§ TASK TO CARRY OUT
Every line below between the one holding "--steel: #2a2f30;" and the one holding "font: 700 17px", inclusive, should be copied exactly, and no other line.
DATA LISTING: Begin
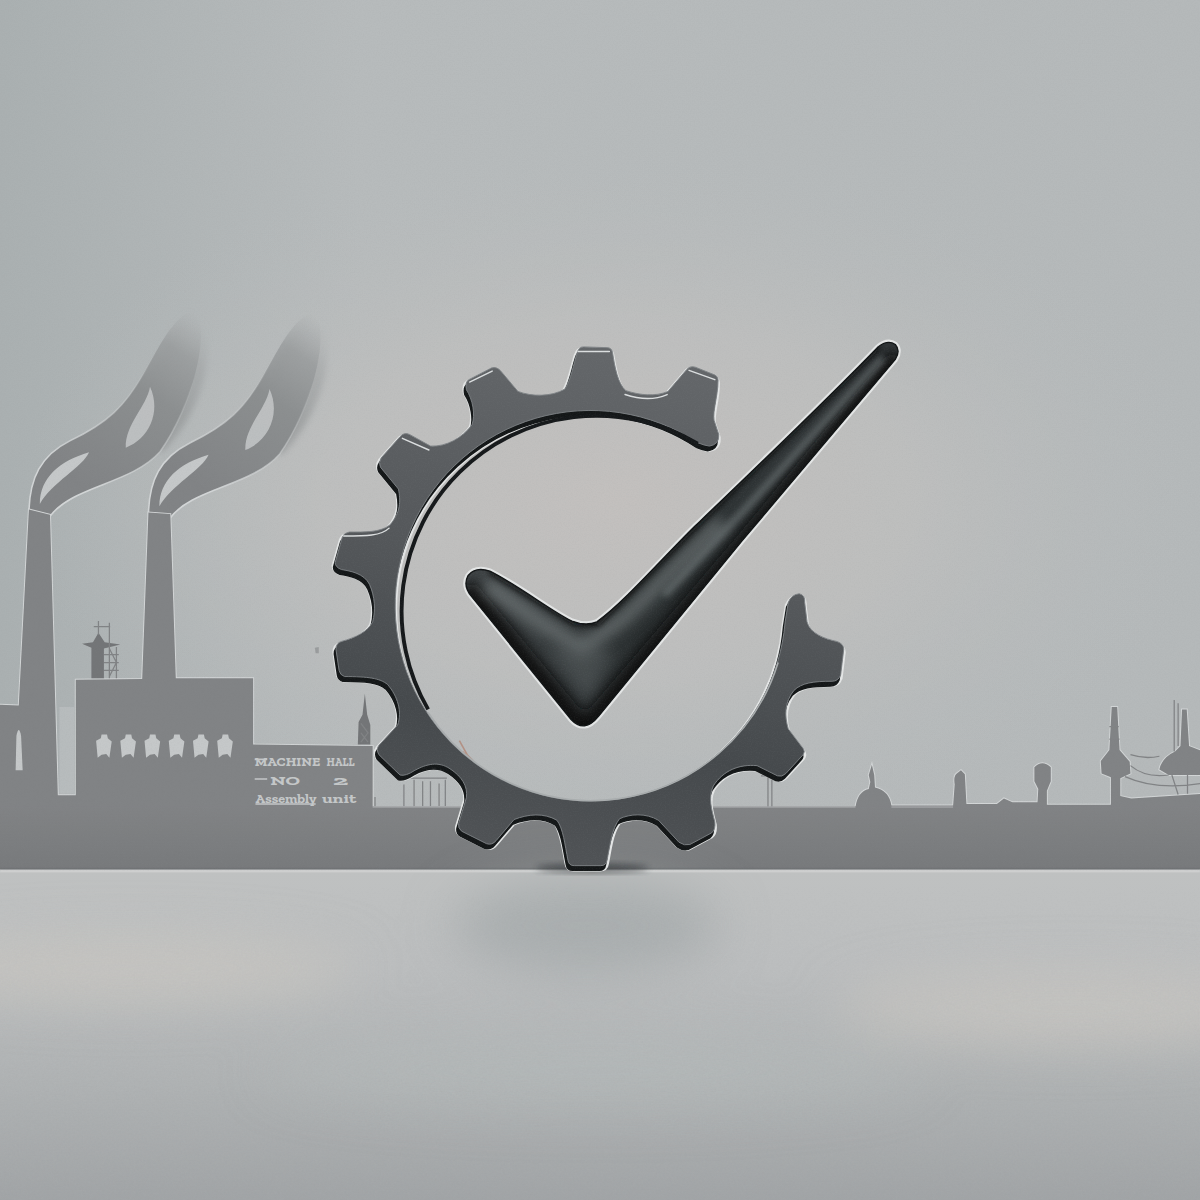
<!DOCTYPE html>
<html lang="en">
<head>
<meta charset="utf-8">
<title>Gear and check mark before a factory skyline</title>
<link rel="stylesheet" href="https://fonts.googleapis.com/css2?family=Zilla+Slab:wght@600;700&display=swap">
<style>
  :root {
    --wall: #b7bbbc;
    --wall-edge: #aab0b1;
    --wall-warm: #c3c0be;
    --floor-top: #bfc1c1;
    --floor-bottom: #a2a5a7;
    --floor-warm: #cac7c2;
    --skyline: #818385;
    --skyline-deep: #737577;
    --outline: #d3d6d7;
    --opening: #c5c8c9;
    --gear-light: #64676a;
    --gear-mid: #56595c;
    --gear-dark: #45494c;
    --steel-black: #141718;
    --steel: #2a2f30;
    --steel-shine: #747b7d;
    --halo: #e4e6e6;
  }
  html, body { margin: 0; padding: 0; }
  body { width: 1200px; height: 1200px; overflow: hidden; background: var(--wall); }
  .artwork { display: block; width: 1200px; height: 1200px; }
  .silhouette { fill: var(--skyline); stroke: var(--outline); stroke-width: 2.5; paint-order: stroke; }
  .opening { fill: var(--opening); }
  .lattice { fill: none; stroke: var(--skyline); stroke-width: 1.6; }
  .detail { fill: var(--skyline-deep); }
  .wall-lettering { font: 700 17px "Zilla Slab", serif; fill: var(--opening); }
  .halo { fill: var(--halo); stroke: var(--halo); stroke-width: 7; stroke-linejoin: round; }
  .gear-side { fill: var(--steel-black); stroke: var(--steel-black); stroke-width: 2; }
  .gear-face { fill: url(#gear-fill); stroke: #7d8184; stroke-width: 1.2; }
</style>
</head>
<body>
<svg class="artwork" viewBox="0 0 1536 1536" xmlns="http://www.w3.org/2000/svg">
  <defs>
    <linearGradient id="wall-fill" x1="0" y1="0" x2="1" y2="0">
      <stop offset="0" stop-color="var(--wall-edge)"/>
      <stop offset=".3" stop-color="var(--wall)"/>
      <stop offset="1" stop-color="#b5b9ba"/>
    </linearGradient>
    <radialGradient id="wall-glow">
      <stop offset="0" stop-color="var(--wall-warm)"/>
      <stop offset=".5" stop-color="#c0c0bf" stop-opacity=".75"/>
      <stop offset="1" stop-color="var(--wall)" stop-opacity="0"/>
    </radialGradient>
    <linearGradient id="floor-fill" x1="0" y1="0" x2="0" y2="1">
      <stop offset="0" stop-color="var(--floor-top)"/>
      <stop offset=".3" stop-color="#bcbebf"/>
      <stop offset=".65" stop-color="#b0b3b4"/>
      <stop offset="1" stop-color="var(--floor-bottom)"/>
    </linearGradient>
    <linearGradient id="ground-shade" x1="0" y1="0" x2="0" y2="1">
      <stop offset="0" stop-color="#696b6d" stop-opacity="0"/>
      <stop offset="1" stop-color="#696b6d" stop-opacity=".4"/>
    </linearGradient>
    <linearGradient id="smoke-fill" gradientUnits="userSpaceOnUse" x1="90" y1="610" x2="236" y2="392">
      <stop offset="0" stop-color="#818385"/>
      <stop offset=".55" stop-color="#8c8f90"/>
      <stop offset=".8" stop-color="#989b9c" stop-opacity=".75"/>
      <stop offset="1" stop-color="#a9acad" stop-opacity="0"/>
    </linearGradient>
    <linearGradient id="smoke-edge" gradientUnits="userSpaceOnUse" x1="90" y1="610" x2="200" y2="450">
      <stop offset="0" stop-color="#d3d6d7"/>
      <stop offset="1" stop-color="#d3d6d7" stop-opacity="0"/>
    </linearGradient>
    <linearGradient id="gear-fill" gradientUnits="userSpaceOnUse" x1="820" y1="450" x2="700" y2="1110">
      <stop offset="0" stop-color="var(--gear-light)"/>
      <stop offset=".4" stop-color="var(--gear-mid)"/>
      <stop offset=".75" stop-color="var(--gear-dark)"/>
      <stop offset="1" stop-color="#505356"/>
    </linearGradient>
    <linearGradient id="check-fill" gradientUnits="userSpaceOnUse" x1="600" y1="740" x2="1140" y2="620">
      <stop offset="0" stop-color="#404547"/>
      <stop offset=".35" stop-color="var(--steel)"/>
      <stop offset="1" stop-color="#33383a"/>
    </linearGradient>
    <filter id="soft-4" x="-30%" y="-30%" width="160%" height="160%"><feGaussianBlur stdDeviation="4"/></filter>
    <filter id="soft-9" x="-30%" y="-30%" width="160%" height="160%"><feGaussianBlur stdDeviation="9"/></filter>
    <filter id="soft-30" x="-50%" y="-80%" width="200%" height="260%"><feGaussianBlur stdDeviation="32"/></filter>
    <filter id="fine-grain" x="0" y="0" width="100%" height="100%">
      <feTurbulence type="fractalNoise" baseFrequency=".6" numOctaves="2" seed="4"/>
      <feColorMatrix values="0 0 0 0 .32  0 0 0 0 .34  0 0 0 0 .35  0 .9 0 0 -.38"/>
    </filter>
    <linearGradient id="grain-fade" x1="0" y1="0" x2="0" y2="1">
      <stop offset="0" stop-color="#000"/>
      <stop offset=".3" stop-color="#444"/>
      <stop offset="1" stop-color="#fff"/>
    </linearGradient>
    <mask id="floor-grain-mask"><rect y="1114" width="1536" height="422" fill="url(#grain-fade)"/></mask>

    <path id="gear-shape" d="M918 493 C918 510 911 530 913 542 L919 560 Q920 573 907 575 Q900 574 893 571 A250 250 0 1 0 1004 800 L1008 775 Q1012 765 1022 764 Q1030 766 1029 775 L1032 800 C1036 815 1055 822 1070 825 Q1079 828 1079 835 L1075 868 Q1072 876 1064 876 C1040 876 1025 878 1015 888 C1003 903 1003 920 1008 937 L1027 962 Q1030 966 1027 970 L1005 994 Q1000 999 994 997 L968 984 C945 982 925 990 912 1010 C905 1025 910 1040 914 1056 Q915 1066 910 1070 L882 1085 Q875 1087 868 1082 L842 1054 C825 1044 805 1046 792 1052 C782 1065 780 1085 776 1105 Q775 1112 768 1112 L734 1112 Q727 1112 726 1105 C722 1085 720 1065 712 1054 C695 1044 675 1046 657 1053 L634 1080 Q629 1086 622 1084 L590 1068 Q585 1064 586 1058 L596 1025 C598 1010 590 998 575 988 C560 978 545 982 530 990 Q518 998 511 996 L484 970 Q480 963 484 958 L508 932 C514 915 508 895 495 880 C485 872 470 870 440 870 Q434 868 433 862 L429 835 Q429 827 436 825 C455 820 470 812 476 800 C480 785 479 768 472 752 C465 738 448 735 436 733 Q428 730 428 724 L437 692 Q439 686 446 685 C465 685 485 686 498 676 C512 660 512 645 509 630 L486 602 Q483 596 487 590 L511 563 Q516 557 523 560 L550 575 C570 576 590 565 603 548 C608 535 604 515 596 503 Q594 493 599 490 L628 475 Q635 473 640 479 L662 505 C680 512 705 512 722 502 C730 490 733 470 738 455 Q740 448 746 448 L776 449 Q782 449 783 455 C786 475 790 495 800 504 C818 510 838 512 854 505 L878 477 Q882 472 889 474 L914 484 Q919 487 918 493 Z"/>
    <path id="check-shape" d="M599 737 Q608 725 627 731 C665 750 705 782 732 795 Q750 802 764 796 C800 770 850 712 890 673 C960 606 1050 520 1123 445 Q1136 434 1146 441 Q1153 449 1146 460 L950 692 L766 917 Q748 939 731 921 L604 764 Q592 750 599 737 Z"/>
    <clipPath id="check-clip"><use href="#check-shape"/></clipPath>

    <g id="smoke-plume">
      <path fill="url(#smoke-fill)" filter="url(#soft-4)" opacity=".55" d="M150 560 C190 500 205 425 250 390 C285 440 258 530 208 578 Z"/>
      <path fill="url(#smoke-fill)" stroke="url(#smoke-edge)" stroke-width="2" d="M37 655 C38 612 52 583 90 564 C138 541 160 520 184 478 C206 440 222 405 248 397 C272 420 246 520 205 578 C168 620 92 622 64 661 Z"/>
      <path class="opening" d="M51 645 C51 612 76 590 114 579 C106 598 66 618 51 645 Z"/>
      <path class="opening" opacity=".85" d="M161 573 C160 543 188 520 192 495 C207 528 190 562 161 573 Z"/>
    </g>
    <path id="factory-window" class="opening" d="M-8 30 L-10 8 L-4 5 L-3 0 L4 0 L5 5 L10 9 L7 30 L3 25 L-3 26 Z"/>
  </defs>

  <g id="backdrop">
    <rect width="1536" height="1536" fill="url(#wall-fill)"/>
    <ellipse cx="790" cy="640" rx="760" ry="460" fill="url(#wall-glow)"/>
  </g>

  <g id="skyline-left">
    <use href="#smoke-plume"/>
    <use href="#smoke-plume" transform="translate(153 3)"/>
    <path class="silhouette" d="M-4 902 L24 903 L37 652 L64 659 L74 1018 L97 1018 L97 870 L182 869 L190 656 L218 658 L225 868 L324 868 L324 953 L477 955 L477 1033 L600 1033 L600 1112 L-4 1112 Z"/>
    <rect class="opening" x="76" y="905" width="19" height="111" opacity=".45"/>
    <path class="opening" d="M20 986 L21 942 Q24 927 27 942 L29 986 Z"/>
    <g id="window-row">
      <use href="#factory-window" x="133" y="940"/>
      <use href="#factory-window" x="164" y="940"/>
      <use href="#factory-window" x="195" y="940"/>
      <use href="#factory-window" x="226" y="940"/>
      <use href="#factory-window" x="257" y="940"/>
      <use href="#factory-window" x="288" y="940"/>
    </g>
    <g id="roof-tower">
      <path class="detail" d="M117 868 V829 L105 824 L119 822 L126 810 L134 822 L154 825 L133 830 V868 Z"/>
      <path class="lattice" d="M126 812 V795 M120 802 H141 M140 868 V797 M149 868 V828 M133 838 H152 M133 848 H152 M133 858 H152 M140 830 L149 848 L140 866"/>
    </g>
    <g id="antenna-mast">
      <path class="detail" d="M458 953 L459 924 L464 915 L467 888 L470 915 L474 928 V953 Z"/>
      <path class="lattice" stroke="#b5b8b9" d="M462 950 L471 938 L462 926 M471 950 L462 938"/>
    </g>
    <g class="wall-lettering">
      <text x="326" y="981" textLength="84" lengthAdjust="spacingAndGlyphs">MACHINE</text>
      <text x="418" y="980" textLength="36" lengthAdjust="spacingAndGlyphs">HALL</text>
      <text x="346" y="1005" textLength="38" lengthAdjust="spacingAndGlyphs">NO</text>
      <text x="426" y="1005" textLength="20" lengthAdjust="spacingAndGlyphs">2</text>
      <text x="327" y="1028" textLength="78" lengthAdjust="spacingAndGlyphs">Assembly</text>
      <text x="412" y="1028" textLength="44" lengthAdjust="spacingAndGlyphs">unit</text>
    </g>
    <path stroke="#c5c8c9" stroke-width="2" d="M326 972 H342 M326 997 H342 M327 1029 H404"/>
    <path class="lattice" stroke-width="4" d="M530 1032 V998 M541 1032 V1000 M551 1032 V1000 M562 1032 V1003 M521 996 H572"/>
    <path class="lattice" d="M517 1032 V1004 M570 1032 V998 M480 1020 V1032"/>
    <path fill="none" stroke="#b07f6c" stroke-width="2" opacity=".7" d="M588 948 L598 966 L606 974 M592 962 L602 972"/>
    <path class="detail" opacity=".45" d="M403 829 L408 828 V836 H404 Z"/>
  </g>

  <g id="skyline-right">
    <path class="silhouette" d="M560 1033 H1095 Q1098 1013 1112 1010 L1114 1001 L1112 992 L1116 979 L1119 992 L1120 1008 Q1138 1012 1141 1031 H1220 L1222 1004 Q1220 992 1226 989 L1230 986 L1235 991 L1237 1029 H1276 L1285 1022 L1296 1027 H1328 L1329 1010 L1324 1000 V982 Q1334 972 1345 982 V1000 L1340 1012 V1030 H1422 V995 L1410 990 L1409 974 L1420 960 L1423 905 H1430 L1433 960 L1446 975 L1447 990 L1434 996 V1019 L1448 1022 L1540 1016 V1112 H560 Z"/>
    <path class="silhouette" d="M1484 985 Q1487 970 1504 962 L1511 955 L1513 908 H1519 L1522 955 L1540 962 V992 H1496 Z"/>
    <path class="lattice" d="M983 1033 V992 M988 1033 V998 M974 993 H1000 M1503 962 V896 M1508 955 V900 M1420 946 H1433 M1420 930 H1432"/>
    <path class="lattice" d="M1447 966 Q1466 972 1484 968 M1447 980 Q1466 996 1496 992 M1440 994 Q1480 1012 1536 1003 M1500 992 L1508 1017 M1520 992 V1016"/>
  </g>

  <g id="ground-strip">
    <rect y="1032" width="1536" height="81" fill="var(--skyline)"/>
    <rect y="1032" width="1536" height="81" fill="url(#ground-shade)"/>
    <path fill="none" stroke="var(--outline)" stroke-width="1.5" opacity=".6" d="M477 1033 H1095 M1141 1033 H1220"/>
  </g>

  <g id="floor">
    <rect y="1113" width="1536" height="423" fill="url(#floor-fill)"/>
    <g filter="url(#soft-30)">
      <ellipse cx="160" cy="1240" rx="300" ry="40" fill="var(--floor-warm)" opacity=".7"/>
      <ellipse cx="1370" cy="1290" rx="300" ry="45" fill="var(--floor-warm)" opacity=".75"/>
      <ellipse cx="750" cy="1185" rx="170" ry="60" fill="#a1a6a8" opacity=".7"/>
      <ellipse cx="760" cy="1370" rx="420" ry="45" fill="#b6babb" opacity=".6"/>
    </g>
    <rect y="1114" width="1536" height="422" filter="url(#fine-grain)" mask="url(#floor-grain-mask)" opacity=".75"/>
    <path stroke="#d0d2d2" stroke-width="3" d="M0 1115 H1536"/>
    <path stroke="#6b6e70" stroke-width="1.5" d="M0 1112 H1536"/>
    <ellipse cx="758" cy="1111" rx="72" ry="6" fill="#2c2f31" opacity=".6" filter="url(#soft-4)"/>
  </g>

  <g id="gear">
    <use href="#gear-shape" class="halo"/>
    <use href="#gear-shape" class="gear-side" transform="translate(-1 2)"/>
    <use href="#gear-shape" class="gear-face" transform="translate(1 -4)"/>
    <path fill="none" stroke="#15181a" stroke-width="5" d="M893 568 A250 250 0 0 0 548 908"/>
    <path fill="none" stroke="#a9adae" stroke-width="2" d="M548 912 A250 250 0 0 0 996 848"/>
    <path fill="none" stroke="#dcdfe0" stroke-width="1.8" stroke-linecap="round" d="M740 450 H780 M601 489 L630 475 M515 561 L549 576 M440 686 C468 686 488 686 498 676 M882 474 L915 486 M800 505 C818 511 838 512 854 505"/>
  </g>

  <g id="check-mark">
    <use href="#check-shape" class="halo"/>
    <use href="#check-shape" fill="url(#check-fill)"/>
    <g clip-path="url(#check-clip)">
      <path fill="none" stroke="#0c0e0f" stroke-width="30" filter="url(#soft-9)" d="M594 752 L748 938 L955 696 L1152 458"/>
      <path fill="none" stroke="var(--steel-shine)" stroke-width="18" opacity=".75" filter="url(#soft-9)" d="M622 748 L690 795 L745 830 L800 790 L925 668"/>
      <path fill="none" stroke="#6d7476" stroke-width="9" opacity=".7" filter="url(#soft-4)" d="M850 762 L960 645 L1130 458"/>
      <path fill="#5a6062" opacity=".5" filter="url(#soft-9)" d="M705 830 L750 822 L785 835 L752 895 Z"/>
      <path fill="none" stroke="#0b0d0e" stroke-width="7" filter="url(#soft-4)" d="M627 730 L735 796 L765 797 L890 673 L1125 443"/>
    </g>
    <use href="#check-shape" fill="none" stroke="#111415" stroke-width="1.8"/>
  </g>

  <rect id="surface-grain" width="1536" height="1114" filter="url(#fine-grain)" opacity=".18"/>
</svg>
</body>
</html>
DATA LISTING: End
§ EXERCISE ANSWER
    --steel: #2a2f30;
    --steel-shine: #747b7d;
    --halo: #e4e6e6;
  }
  html, body { margin: 0; padding: 0; }
  body { width: 1200px; height: 1200px; overflow: hidden; background: var(--wall); }
  .artwork { display: block; width: 1200px; height: 1200px; }
  .silhouette { fill: var(--skyline); stroke: var(--outline); stroke-width: 2.5; paint-order: stroke; }
  .opening { fill: var(--opening); }
  .lattice { fill: none; stroke: var(--skyline); stroke-width: 1.6; }
  .detail { fill: var(--skyline-deep); }
  .wall-lettering { font: 700 17px "Zilla Slab", serif; fill: var(--opening); }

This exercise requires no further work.